You have $$65$$ coins: $$64$$ are normal coins with heads and tails, both with a $${1\over2}$$ chance, whereas one coin is fake and has two heads.

You randomly choose a coin and flip it $$6$$ times: all of them you get heads. What's the probability the coin you picked is the fake one?

Here's what I've tried. There is one specific step I'm not too confident about.

Let $$A$$ be the event "picking the fake coin," $$B$$ be the event "getting $$6$$ heads out of $$6$$ attempts."

$$P(A) = {1\over65}$$ $$P(B) = p\{HHHHHH\} = {1\over{2^6}} = {1\over64}$$ $$P(A|B) = \frac{P(A \cap B)}{P(B)}$$

At this point, I'm having difficulties calculating $$P(A \cap B)$$: intuitively, that would be the probability of both picking the fake coin and getting six heads in a row. My guess would be that $$P(A \cap B) = \frac{1}{65\cdot64}$$.

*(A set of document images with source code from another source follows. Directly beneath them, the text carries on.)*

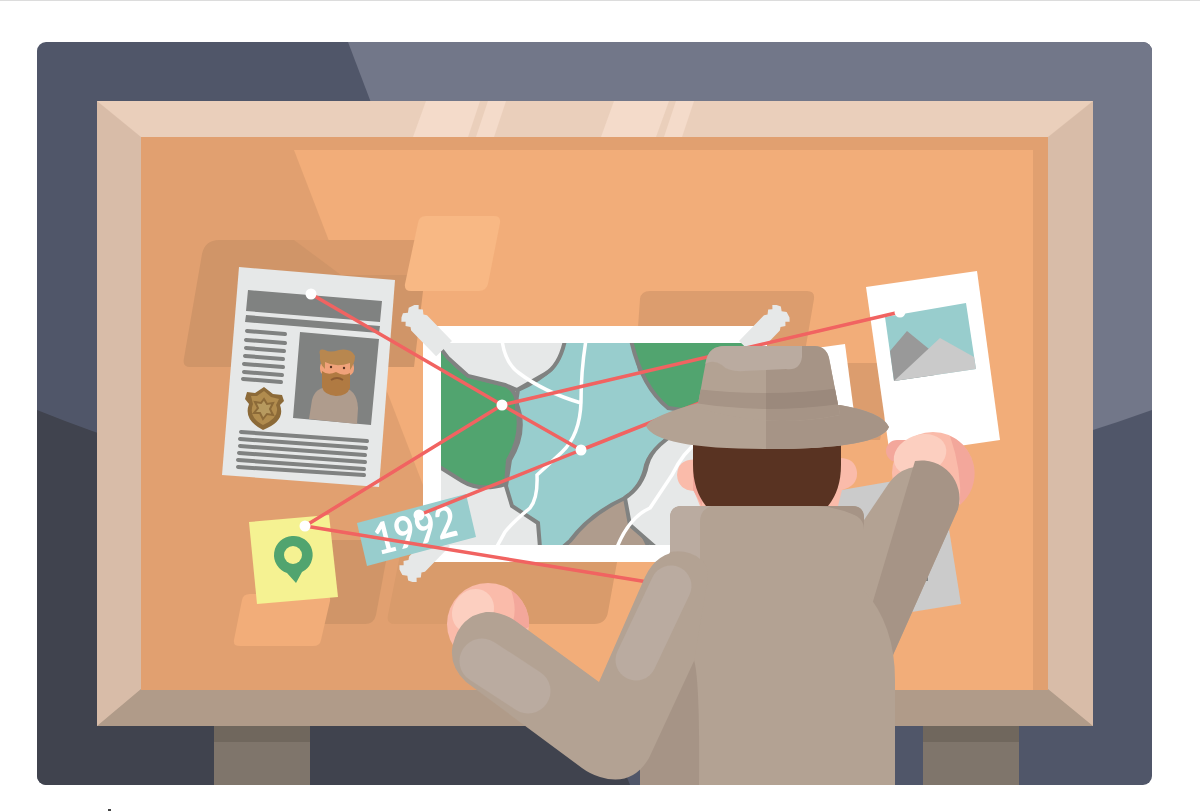
<!DOCTYPE html>
<html lang="en">
<head>
<meta charset="utf-8">
<title>Detective at the evidence board</title>
<style>
:root {
  --page: #ffffff; --rule: #dcdcdc;
  --wall: #505669; --wall-light: #727789; --floor: #40434e;
  --frame-top: #eacfbb; --frame-side: #d8bca8; --frame-bottom: #b09b89; --glint: #f4dbca;
  --cork: #f2ad79; --cork-shade: #e1a070; --cork-dark: #d09568; --cork-light: #f8b884;
  --leg: #7f756b; --leg-shade: #70675d;
  --paper: #e6e8e8; --ink: #808281; --white: #ffffff;
  --green: #51a46f; --teal: #98cdcd; --earth: #af9c8d; --note: #f5f292;
  --thread: #f16361;
  --coat: #b3a293; --coat-light: #baaba0; --coat-shade: #a69486;
  --skin: #fabbaa; --skin-light: #fccfc0; --skin-shade: #f3a79b; --hair: #593322;
}
html, body { margin: 0; height: 100%; overflow: hidden; background: var(--page); }
svg { display: block; width: 1200px; height: 811px; }
.thread { fill: none; stroke: var(--thread); stroke-width: 3.5; stroke-linejoin: round; }
.road { fill: none; stroke: var(--white); stroke-width: 3.5; }
.border { stroke: var(--ink); stroke-width: 4; }
.print { stroke: var(--ink); stroke-width: 4; stroke-linecap: round; fill: none; }
.year { font: 700 44px "Lato", "Open Sans", sans-serif; fill: var(--white); text-anchor: middle; }
</style>
</head>
<body>
<svg viewBox="0 0 1200 811" role="img" aria-label="A detective in hat and coat pins clues to a cork board">
  <defs>
    <clipPath id="scene-clip"><rect x="37" y="42" width="1115" height="743" rx="9"/></clipPath>
    <clipPath id="map-clip"><rect x="441" y="343" width="308" height="202"/></clipPath>
    <clipPath id="hat-clip"><path d="M698 404 706 361Q709 346 725 346H814Q826 346 829 358L840 415Q768 430 698 408Z"/></clipPath>
    <path id="tape" d="M-26 -9 -23 -12 -20 -9 -17 -12 -13 -9 -10 -11H26V11H-10L-13 9 -17 12 -20 9 -23 12 -26 9 -28 5 -25 1 -28 -3Z" fill="#e6e8e8"/>
  </defs>

  <rect width="1200" height="811" fill="var(--page)"/>
  <rect width="1200" height="1" fill="var(--rule)"/>
  <rect x="108" y="809" width="3" height="2" fill="#444"/>

  <g clip-path="url(#scene-clip)">
    <g id="room">
      <rect x="37" y="42" width="1115" height="743" fill="var(--wall)"/>
      <path d="M348 42H1152V410Q880 508 595 508L520 495Z" fill="var(--wall-light)"/>
      <path d="M37 410Q280 508 520 508L630 785H37Z" fill="var(--floor)"/>
    </g>

    <g id="board-legs">
      <rect x="214" y="726" width="96" height="60" fill="var(--leg)"/>
      <rect x="214" y="726" width="96" height="16" fill="var(--leg-shade)"/>
      <rect x="923" y="726" width="96" height="60" fill="var(--leg)"/>
      <rect x="923" y="726" width="96" height="16" fill="var(--leg-shade)"/>
    </g>

    <g id="board">
      <rect x="97" y="101" width="996" height="625" fill="var(--frame-side)"/>
      <path d="M97 101H1093L1048 137H141Z" fill="var(--frame-top)"/>
      <path d="M97 726 141 689H1048L1093 726Z" fill="var(--frame-bottom)"/>
      <path d="M426 101H480L468 137H413ZM488 101H506L494 137H476ZM614 101H669L656 137H601ZM676 101H694L682 137H664Z" fill="var(--glint)"/>
      <rect x="141" y="137" width="907" height="553" fill="var(--cork-shade)"/>
      <path d="M294 150H1033V690H502Z" fill="var(--cork)"/>
      <g id="cork-patches">
        <path d="M219 240H468Q480 240 478 251L470 291H423L414 367H190Q182 367 184 358L202 254Q205 240 219 240Z" fill="var(--cork-dark)"/>
        <path d="M294 240H468Q480 240 478 251L470 291H423V275H341Z" fill="#da9b6c"/>
        <path d="M426 216H494Q501 216 500 223L488 284Q486 291 479 291H411Q404 291 405 284L418 223Q419 216 426 216Z" fill="var(--cork-light)"/>
        <path d="M650 291H807Q815 291 814 299L803 363H895L880 440H630L640 299Q641 291 650 291Z" fill="#dc9d6e"/>
        <path d="M305 540H390L376 615Q374 624 365 624H297Q289 624 290 616Z" fill="var(--cork-dark)"/>
        <path d="M403 540H621L608 612Q606 624 594 624H395Q386 624 388 615Z" fill="#d99b6b"/>
        <path d="M250 594H324Q331 594 330 601L321 640Q320 646 313 646H240Q233 646 234 640L242 600Q243 594 250 594Z" fill="var(--cork)"/>
      </g>
    </g>

    <g id="newspaper">
      <path d="M239 267 395 280 379 487 222 475Z" fill="var(--paper)"/>
      <path d="M248 290 382 301 380 322 246 311ZM246 315 380 326 379 333 245 322ZM300 332 379 339 371 425 293 418Z" fill="var(--ink)"/>
      <path class="print" d="M247 331 285 334M246 340 285 343M246 348 284 351M245 356 283 359M244 364 283 367M244 372 282 375M243 379 281 382"/>
      <path class="print" d="M241 432 367 441M240 439 366 448M240 446 365 455M239 453 365 462M238 460 364 469M238 467 364 475" stroke-linecap="butt"/>
      <g id="suspect">
        <path d="M309 419 312 400Q315 387 330 387H340Q357 388 358 408L357 424Z" fill="#af9c8d"/>
        <rect x="320" y="360" width="34" height="16" rx="7" fill="#f0a27a"/>
        <path d="M324 352H350V385Q347 394 337 393 326 393 324 385Z" fill="#f0a27a"/>
        <path d="M320 355Q318 348 325 350 330 353 339 350 351 348 355 356 355 363 350 370V363Q336 368 325 362V369Q319 364 320 355Z" fill="#b8874f"/>
        <path d="M322 371Q328 376 336 372 344 377 350 373V388Q347 396 336 396 324 395 322 387Z" fill="#b07a42"/>
        <path d="M331 380Q337 376 343 380" fill="none" stroke="#8d5b33" stroke-width="2"/>
        <circle cx="331" cy="367" r="1.2" fill="#593322"/><circle cx="344" cy="368" r="1.2" fill="#593322"/>
      </g>
      <g id="badge">
        <path d="M247 392 255 393 264 387 273 394 282 395 284 401 280 405Q286 421 263 430 243 420 249 404L245 399Z" fill="#8c6a38"/>
        <path d="M251 396 257 396 264 391 271 397 279 399 276 405Q281 417 263 425 248 417 253 404Z" fill="#b18c4e"/>
        <path d="M264 399 267 404 273 403 270 409 273 415 267 414 263 419 260 413 254 413 258 408 255 402 261 403Z" fill="#b79a5f" stroke="#8c6a38" stroke-width="2"/>
      </g>
    </g>

    <g id="map">
      <rect x="423" y="326" width="344" height="236" fill="var(--white)"/>
      <g clip-path="url(#map-clip)">
        <rect x="441" y="343" width="308" height="202" fill="var(--paper)"/>
        <path class="border" d="M558 335Q563 353 552 368 540 380 518 390L516 402Q528 430 510 460L506 486 512 506 538 523 541 560H600L626 497Q642 486 646 465 652 445 690 425L640 370 632 335Z" fill="var(--teal)"/>
        <path class="border" d="M430 343 446 352Q455 368 470 376L505 385Q518 391 517 408 523 435 508 460L506 484Q480 492 462 481L430 461Z" fill="var(--green)"/>
        <path d="M430 335H566Q561 365 545 374L517 390 505 385 468 376 448 358Z" class="border" fill="var(--paper)"/>
        <path class="border" d="M630 335Q640 385 668 408L720 415H760V335Z" fill="var(--green)"/>
        <path class="border" d="M562 548 570 541Q590 514 625 498L655 560H562Z" fill="var(--earth)"/>
        <path class="border" d="M690 425Q652 444 647 465 643 486 625 498L630 525 670 560H760V425Z" fill="var(--paper)"/>
        <path class="road" d="M586 340Q581 370 581 402 580 435 562 452 547 466 537 475 538 498 530 508 512 523 505 532L495 550M502 340Q505 363 519 373 544 392 581 403M616 550Q628 518 650 508L672 475Q683 452 700 440"/>
      </g>
      <use href="#tape" transform="translate(426 330) rotate(46)"/>
      <use href="#tape" transform="translate(765 330) rotate(134)"/>
      <use href="#tape" transform="translate(424 557) rotate(-46)"/>
    </g>

    <g id="year-label">
      <path d="M357 523 466 494 476 537 367 566Z" fill="var(--teal)"/>
      <text class="year" transform="translate(419 545) rotate(-14)" textLength="84" lengthAdjust="spacingAndGlyphs">1992</text>
    </g>

    <g id="location-note">
      <path d="M249 522 329 515 338 597 257 604Z" fill="var(--note)"/>
      <path d="M292 536A19 19 0 0 1 302 572L296 583 287 573A19 19 0 0 1 292 536Z" fill="var(--green)"/>
      <circle cx="293" cy="555" r="9" fill="var(--note)"/>
    </g>

    <g id="right-papers">
      <path d="M780 353 845 344 855 420 790 440Z" fill="var(--white)"/>
      <path d="M830 492 940 473 961 604 850 622Z" fill="#cbcbcb"/>
      <path d="M920 575H928V581H920Z" fill="var(--ink)"/>
      <path d="M866 287 977 271 1000 440 890 456Z" fill="var(--white)"/>
      <g role="img" aria-label="Snapshot of mountains">
        <path d="M885 317 966 303 976 369 894 381Z" fill="var(--teal)"/>
        <path d="M890 351 907 331 929 349 935 375 894 381Z" fill="#999"/>
        <path d="M894 381 940 338 974 357 976 369Z" fill="#cacaca"/>
      </g>
    </g>

    <g id="threads">
      <path class="thread" d="M311 294 502 405 581 450 720 395M419 515 581 450M900 312 502 405 305 526 660 584"/>
      <g fill="var(--white)">
        <circle cx="311" cy="294" r="5.5"/><circle cx="502" cy="405" r="5.5"/><circle cx="581" cy="450" r="5.5"/>
        <circle cx="900" cy="312" r="5.5"/><circle cx="305" cy="526" r="5.5"/><circle cx="419" cy="515" r="5.5"/>
      </g>
    </g>

    <g id="detective">
      <g id="hands">
        <rect x="886" y="440" width="50" height="22" rx="11" fill="var(--skin-shade)"/>
        <circle cx="933" cy="473" r="41" fill="var(--skin)"/>
        <path d="M950 436A41 41 0 0 1 960 505Q962 470 950 436Z" fill="var(--skin-shade)"/>
        <ellipse cx="920" cy="455" rx="27" ry="20" fill="var(--skin-light)" transform="rotate(-20 920 455)"/>
        <circle cx="488" cy="624" r="41" fill="var(--skin)"/>
        <path d="M511 590A41 41 0 0 1 529 627L500 640Q522 622 511 590Z" fill="var(--skin-shade)"/>
        <ellipse cx="473" cy="611" rx="20" ry="23" fill="var(--skin-light)" transform="rotate(35 473 611)"/>
      </g>

      <g id="coat">
        <path d="M864 520 889 483A38 38 0 0 1 958 509L893 655 840 640Z" fill="var(--coat)"/>
        <path d="M915 461A38 38 0 0 1 958 509L893 655Q887 625 871 608Z" fill="var(--coat-shade)"/>
        <path d="M640 785V640L670 552V518Q670 506 682 506H852Q864 506 864 518V590Q895 625 895 680V785Z" fill="var(--coat)"/>
        <path d="M694 660Q700 680 699 785H640V770Z" fill="var(--coat-shade)"/>
        <path d="M599 682 645 577Q658 550 685 552 715 557 706 590L694 661 649 758Q632 787 600 777 590 774 582 768L466 682Q448 665 453 644 460 616 486 612 502 611 517 622Z" fill="var(--coat)"/>
        <line x1="482" y1="661" x2="528" y2="691" stroke="var(--coat-light)" stroke-width="45" stroke-linecap="round"/>
        <line x1="671" y1="586" x2="636" y2="660" stroke="var(--coat-light)" stroke-width="41" stroke-linecap="round"/>
        <path d="M670 552V518Q670 506 682 506H711Q700 510 700 522V559Q688 549 670 552Z" fill="var(--coat-light)"/>
        <path d="M817 506H852Q864 506 864 518V530Q864 518 852 514 835 507 817 506Z" fill="var(--coat-shade)"/>
      </g>

      <g id="head">
        <path d="M700 460Q678 457 677 475 678 490 694 491L700 506H838L842 490Q858 486 857 472 855 457 838 458Z" fill="var(--skin)"/>
        <path d="M693 463V490L702 506V463Z" fill="var(--skin-shade)"/>
        <path d="M693 440H841V465Q841 490 828 506H706Q693 490 693 465Z" fill="var(--hair)"/>
      </g>

      <g id="hat">
        <path d="M646 426Q651 416 698 403L840 405Q882 412 889 427 880 449 768 449 656 449 646 426Z" fill="var(--coat)"/>
        <path d="M766 405H840Q882 412 889 427 880 449 766 449Z" fill="var(--coat-shade)"/>
        <g clip-path="url(#hat-clip)">
          <rect x="690" y="340" width="160" height="90" fill="var(--coat)"/>
          <rect x="766" y="340" width="90" height="90" fill="var(--coat-shade)"/>
          <path d="M700 340H802V357Q800 371 786 369L766 370 744 371Q728 372 722 365 713 359 705 364Z" fill="var(--coat-light)"/>
          <path d="M695 389Q728 393 766 393V409Q725 408 695 403Z" fill="var(--coat-shade)"/>
          <path d="M766 393Q805 393 840 388V404Q805 409 766 409Z" fill="#9b897c"/>
        </g>
      </g>
    </g>
  </g>
</svg>
</body>
</html>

Then, $$P(A | B) = {1\over65}$$, which would mean that the two events are stochastically independent.

Is this the correct answer? What am I missing here?

The probability that you chose a real coin and got $$6$$ heads ($$\neg A\land B$$) is $$\frac{64}{65}×\frac1{64}=\frac1{65}$$. The probability that you chose the two-headed coin and got $$6$$ heads ($$A\land B$$) is also $$\frac1{65}$$ (more formally $$\frac1{65}×1$$). Thus, by total probability the chance that you picked the fake coin is $$\frac12$$.